In a ceremony honoring Dr. Mabel Lee ’1916, the United States Postal Service dedicated Manhattan’s Chinatown Post Office on December 3 in New York City. This post office, located at 6 Doyers Street, is now named the Mabel Lee Memorial Post Office. Legislation that led to this historic designation was introduced in the House of Representatives by U.S. Representative Nydia Velázquez of New York’s 7th District and was signed into law by the president.
Mabel Ping-Hua Lee was a Chinese-American advocate for women's suffrage in the United States, a member of the Women's Political Equality League, and the head of the First Chinese Baptist Church in New York's Chinatown—the location of the dedication ceremony—for more than 40 years.
Representative Velázquez said in a statement, “At a time when women were widely expected to spend a life in the home, Lee shattered one glass ceiling after another. From speaking out in the classroom to organizing Chinese-American women to secure the right to vote, Lee’s bold vision for Chinatown is very much alive in our community today.”
Representing Barnard College, Senior Associate Dean of Studies Christina Kuan Tsu delivered remarks at the dedication ceremony. “We are exceedingly proud of Mabel Lee who, like so many other Barnard women, blazed a trail that changed the world and benefited others,” said Kuan Tsu. “She was fearless and selfless in her efforts as a suffragette, advocating for women’s voting rights even though those very rights would exclude her as a Chinese immigrant. She understood that equality of opportunity was essential, and that someday that opportunity would extend to the Chinese-American community, as well.”
Lee was born in Guangzhou (Canton) in 1896 and settled in New York City with her family by 1905. As a teenager, she began advocating for women’s suffrage and became a well-known figure within the movement. In 1912, when Lee was 16, she played a pivotal role in the historic New York City parade for women’s suffrage. Ten thousand people attended the parade; Lee, on horseback, helped lead it.
Lee attended Barnard College, where she was a member of the Debating Club and championed women’s rights in student publications. In 1921, she became the first Chinese-American woman to earn a Ph.D. in economics from Columbia University. Her dissertation was published as the book The Economic History of China.
In 1917, women won the right to vote in New York State. In 1920, the Nineteenth Amendment gave women throughout the country the right to vote. However, not all women were able to exercise this constitutional right. Because of the Chinese Exclusion Act, which limited Chinese immigration and prevented Chinese immigrants from becoming citizens, Chinese-American women could not vote until 1943. Thus, Lee advocated for women’s right to vote even though she, along with other Chinese-American women, was unable to benefit.
The daughter of a Baptist minister, Lee also devoted herself to strengthening the First Chinese Baptist Church of New York City, located at 21 Pell Street in Manhattan. In 1924, after her father died, she took over as director of the church. She later founded the Chinese Christian Center, a community center that offered vocational and English classes, a health clinic, and a kindergarten.

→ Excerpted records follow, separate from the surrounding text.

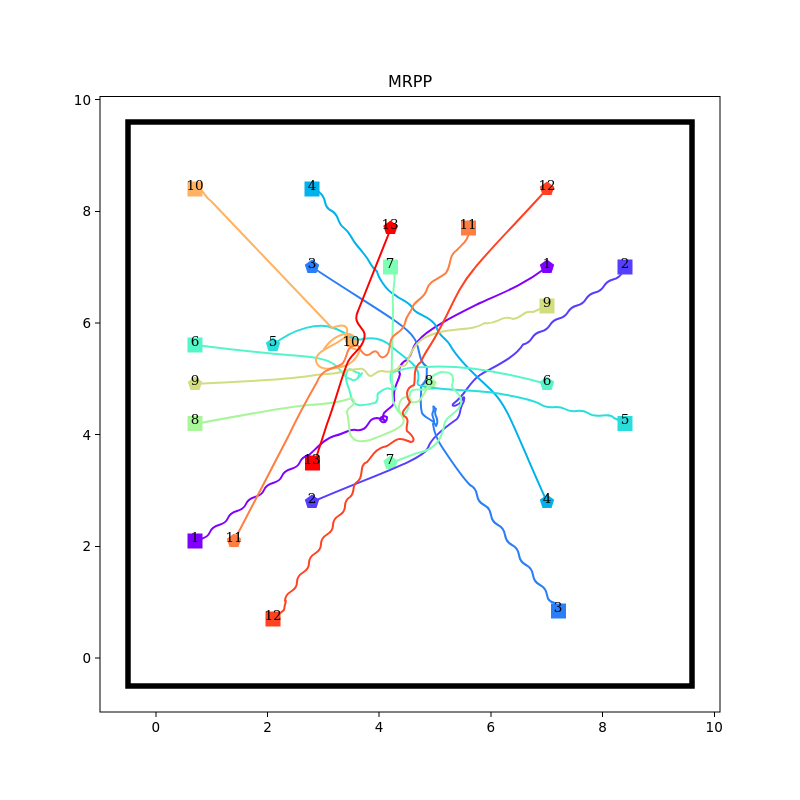
<!DOCTYPE html>
<html lang="en">
<head>
<meta charset="utf-8">
<title>MRPP</title>
<style>
:root{--ink:#000;--paper:#fff;--r1:#8000ff;--r2:#553efe;--r3:#2a7ef7;--r4:#00b2eb;--r5:#2adddd;--r6:#55f5ca;--r7:#80ffb4;--r8:#aaf59b;--r9:#d2dd80;--r10:#ffb262;--r11:#ff7e41;--r12:#ff4221;--r13:#ff0000}
*{box-sizing:border-box;margin:0;padding:0}
body{width:800px;height:800px;overflow:hidden;background:var(--paper);color:var(--ink)}
.chart{position:relative;width:800px;height:800px;font-family:"DejaVu Sans",sans-serif;font-size:13.5px;line-height:16px}
.title{position:absolute;left:100px;top:72px;width:620px;text-align:center;font-size:16px;font-weight:400;line-height:20px}
.x-ticks,.y-ticks{position:absolute;display:grid;list-style:none}
.x-ticks{left:100px;top:719px;width:670px;grid-template-columns:repeat(6,1fr);text-align:center}
.y-ticks{left:50px;top:44px;width:41px;height:670px;grid-template-rows:repeat(6,1fr);align-items:center;text-align:right}
.plot{position:absolute;left:0;top:0}
.path{fill:none;stroke-width:2;stroke-linejoin:round;stroke-linecap:round}
.r1{--c:var(--r1)}.r2{--c:var(--r2)}.r3{--c:var(--r3)}.r4{--c:var(--r4)}.r5{--c:var(--r5)}.r6{--c:var(--r6)}.r7{--c:var(--r7)}.r8{--c:var(--r8)}.r9{--c:var(--r9)}.r10{--c:var(--r10)}.r11{--c:var(--r11)}.r12{--c:var(--r12)}.r13{--c:var(--r13)}
.path{stroke:var(--c)}
.marks g{fill:var(--c)}
.labels span{position:absolute;left:var(--x);top:var(--y);width:30px;margin:-12px 0 0 -15px;text-align:center;font-family:"DejaVu Serif","Noto Serif",serif;font-size:13.5px;line-height:16px}
</style>
</head>
<body>
<main class="chart">
<h1 class="title">MRPP</h1>
<svg class="plot" width="800" height="800" viewBox="0 0 800 800" role="img" aria-label="Paths of thirteen robots from squares to pentagons">
<defs>
<rect id="start" x="-7.5" y="-7.5" width="15" height="15"/>
<polygon id="goal" points="0,-7.5 7.2,-2.3 4.5,6 -4.5,6 -7.2,-2.3"/>
</defs>
<rect x="100" y="96.5" width="620" height="615.5" fill="none" stroke="#000"/>
<path d="M156 712v5M267.5 712v5M379 712v5M491 712v5M602.5 712v5M714.5 712v5M100 658h-5M100 546.5h-5M100 434.5h-5M100 323h-5M100 211.5h-5M100 99.5h-5" stroke="#000"/>
<g class="marks">
<g class="r1"><use href="#start" x="195" y="541"/><use href="#goal" x="547" y="267"/></g>
<g class="r2"><use href="#start" x="625" y="267"/><use href="#goal" x="312" y="502"/></g>
<g class="r3"><use href="#start" x="558.5" y="611"/><use href="#goal" x="312" y="267"/></g>
<g class="r4"><use href="#start" x="312" y="189"/><use href="#goal" x="547" y="502"/></g>
<g class="r5"><use href="#start" x="625" y="423.5"/><use href="#goal" x="273" y="345"/></g>
<g class="r6"><use href="#start" x="195" y="345"/><use href="#goal" x="547" y="384"/></g>
<g class="r7"><use href="#start" x="390.5" y="267"/><use href="#goal" x="390.5" y="463"/></g>
<g class="r8"><use href="#start" x="195" y="423.5"/><use href="#goal" x="429.5" y="384"/></g>
<g class="r9"><use href="#start" x="547" y="306"/><use href="#goal" x="195" y="384"/></g>
<g class="r10"><use href="#start" x="195" y="189"/><use href="#goal" x="351.5" y="341"/></g>
<g class="r11"><use href="#start" x="468.5" y="228"/><use href="#goal" x="234" y="541"/></g>
<g class="r12"><use href="#start" x="273" y="619"/><use href="#goal" x="547" y="189"/></g>
<g class="r13"><use href="#start" x="312.5" y="463"/><use href="#goal" x="390.5" y="228"/></g>
</g>
<g class="paths">
<path class="path r1" d="M195 541L201 539q7 -2 9 -7t9 -7t9 -7t9 -7t9 -7t9 -7t9 -7t9 -7t9 -7t9 -7t9 -7t9 -7C320 445 325 439 334 436C345 434 350 428 356 430C370 432 366 418 377 418C388 420 387 423 382 422C376 418 384 415 387 417C387 425 381 420 384 413C392 405 395 407 394 397C393 387 399 381 400 374C397 368 403 361 407 360C414 353 411 347 418 341C427 329 458 314 480 303C502 293 522 286 547 267"/>
<path class="path r2" d="M625 267L622 273q-3 5 -9 6.500t-9 6.500t-9 6.500t-9 6.500t-9 6.500t-9 6.500t-9 6.500t-9 6.500t-9 6.500t-9 6.500t-9 6.500C515 358 493 367 480 375C468 383 466 395 453 404C451 408 460 405 462 400C465 393 465 401 462 405C458 415 462 412 457 419C444 428 430 440 428 448C422 460 380 473 312 502"/>
<path class="path r3" d="M558 611L555 603q-7 -1 -8 -8t-7 -10t-7 -10t-7 -10t-7 -10t-7 -10t-7 -10t-7 -10t-7 -10t-7 -10t-7 -10t-7 -10C461 476 448 456 442 447C436 438 434 432 433 424C437 421 430 416 433 412C435 407 431 404 436 409C432 416 441 418 436 426C434 419 425 419 422 413C419 402 422 394 421 386C429 381 426 371 427 367C417 360 421 348 414 338C404 323 369 305 312 267"/>
<path class="path r4" d="M312 189L319 192q5 4 6 10t6 8.500t7 8.500t6 9t7 8.500t6 9t7 8.500t6 9t7 8.500C378 276 385 290 395 295C402 301 409 301 414 310C420 316 430 316 436 326C439 337 446 338 450 345C461 365 484 382 493 392C509 408 516 434 547 502"/>
<path class="path r5" d="M273 345C294 328 320 322 333 328C348 332 351 342 363 339C373 337 384 339 392 347C402 356 417 364 418 373C421 382 411 385 426 387C455 391 478 390 495 393C512 396 529 398 540 404C549 411 556 404 565 409C575 415 578 407 588 413C597 420 608 411 614 418L625 423"/>
<path class="path r6" d="M195 345C235 350 265 353 288 355C311 357 327 358 335 365C346 375 343 377 351 379C356 385 365 368 361 375C354 382 361 374 359 373C352 372 350 365 347 372C343 379 350 388 351 397C354 409 364 405 375 403C381 399 374 394 380 392C389 384 391 392 396 389C390 385 390 377 391 373C405 368 412 367 425 367C455 365 493 369 547 384"/>
<path class="path r7" d="M391 267C399 276 391 288 393 307C393 343 390 370 393 401C398 413 402 417 405 414C413 404 407 397 411 391C416 387 428 393 431 386C428 376 436 374 441 372C449 372 454 373 453 382C448 391 463 391 461 404C457 415 445 415 444 426C441 443 431 451 417 453L391 463"/>
<path class="path r8" d="M195 424C253 413 280 408 308 405C329 404 344 401 352 398C359 406 347 406 347 412C349 421 349 428 350 434C354 443 362 442 370 440C386 434 402 428 403 423C407 418 397 413 399 407C399 397 410 393 411 402C421 404 421 397 424 394L429 384"/>
<path class="path r9" d="M195 384C240 381 275 381 309 376C329 373 336 375 347 370C358 370 362 366 366 372C372 382 374 370 382 371C391 373 398 370 400 366C409 368 407 358 410 355C417 340 425 336 440 332C460 328 474 330 485 323C497 325 502 314 513 319C523 318 523 310 533 312L547 306"/>
<path class="path r10" d="M195 189C206 190 203 196 211 201L332 328C348 321 350 330 344 338C331 348 315 351 316 361C318 370 329 370 341 367C351 365 357 358 360 350C345 349 346 339 350 334C341 332 330 340 324 349"/>
<path class="path r11" d="M469 228C470 240 462 244 457 250C448 256 452 264 446 273C439 279 430 280 427 289C425 298 416 300 413 306C410 315 407 313 405 323C402 335 392 331 390 344C389 358 381 361 378 353C372 347 370 360 363 353C357 348 362 344 353 346C346 348 348 356 343 363C338 369 323 366 317 382C305 403 297 418 289 435L234 541"/>
<path class="path r12" d="M547 189C522 217 488 251 474 269C457 289 451 309 439 330C431 346 424 353 421 362C412 368 416 378 414 385C405 388 406 397 410 402C407 408 400 411 404 416C411 419 405 426 407 431C417 439 414 444 408 441C397 436 395 441 387 446C375 448 372 457 367 462C358 465 365 477 357 482C351 486 356 492 350 497q-5 3 -5 9t-6 9.500t-6 9.500t-6 9.500t-6 9.500t-6 9.500t-6 9.500t-6 9.500t-6 9.500t-6 9.500t-6 9.500C287 600 285 602 284 610L273 619"/>
<path class="path r13" d="M391 228L358 311C351 326 368 327 364 339C362 350 351 353 347 364C340 382 335 403 327 424L317 455"/>
</g>
<rect x="128" y="122" width="564" height="564" fill="none" stroke="#000" stroke-width="5.500"/>
</svg>
<ol class="x-ticks"><li>0</li><li>2</li><li>4</li><li>6</li><li>8</li><li>10</li></ol>
<ol class="y-ticks"><li>10</li><li>8</li><li>6</li><li>4</li><li>2</li><li>0</li></ol>
<div class="labels">
<span style="--x:195px;--y:541px">1</span><span style="--x:547px;--y:267px">1</span>
<span style="--x:625px;--y:267px">2</span><span style="--x:312px;--y:502px">2</span>
<span style="--x:558px;--y:611px">3</span><span style="--x:312px;--y:267px">3</span>
<span style="--x:312px;--y:189px">4</span><span style="--x:547px;--y:502px">4</span>
<span style="--x:625px;--y:423px">5</span><span style="--x:273px;--y:345px">5</span>
<span style="--x:195px;--y:345px">6</span><span style="--x:547px;--y:384px">6</span>
<span style="--x:390px;--y:267px">7</span><span style="--x:390px;--y:463px">7</span>
<span style="--x:195px;--y:423px">8</span><span style="--x:429px;--y:384px">8</span>
<span style="--x:547px;--y:306px">9</span><span style="--x:195px;--y:384px">9</span>
<span style="--x:195px;--y:189px">10</span><span style="--x:351px;--y:345px">10</span>
<span style="--x:468px;--y:228px">11</span><span style="--x:234px;--y:541px">11</span>
<span style="--x:273px;--y:619px">12</span><span style="--x:547px;--y:189px">12</span>
<span style="--x:312px;--y:463px">13</span><span style="--x:390px;--y:228px">13</span>
</div>
</main>
</body>
</html>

Lee was a pivotal figure in the movement for women’s rights who inspired a generation of Chinese-American women, and women of all backgrounds. to pursue their college and graduate degrees. Grace May, the associate professor of biblical studies at William Carey International University, credits Lee for connecting women’s suffrage to the “larger discourse on nation-building,” writing that “Lee saw suffrage as an outgrowth of democracy [and as an expression] of Christian values.” She believed that “democracy would demand that women receive the same opportunities as men and be held to the same standards as men.”
Mabel Lee, who died in 1966, left an extraordinary legacy. The First Chinese Baptist Church continues the work she started—offering support, mentorship, and community programs for the community and beyond—helping everyone achieve the civil rights Lee fought so hard for.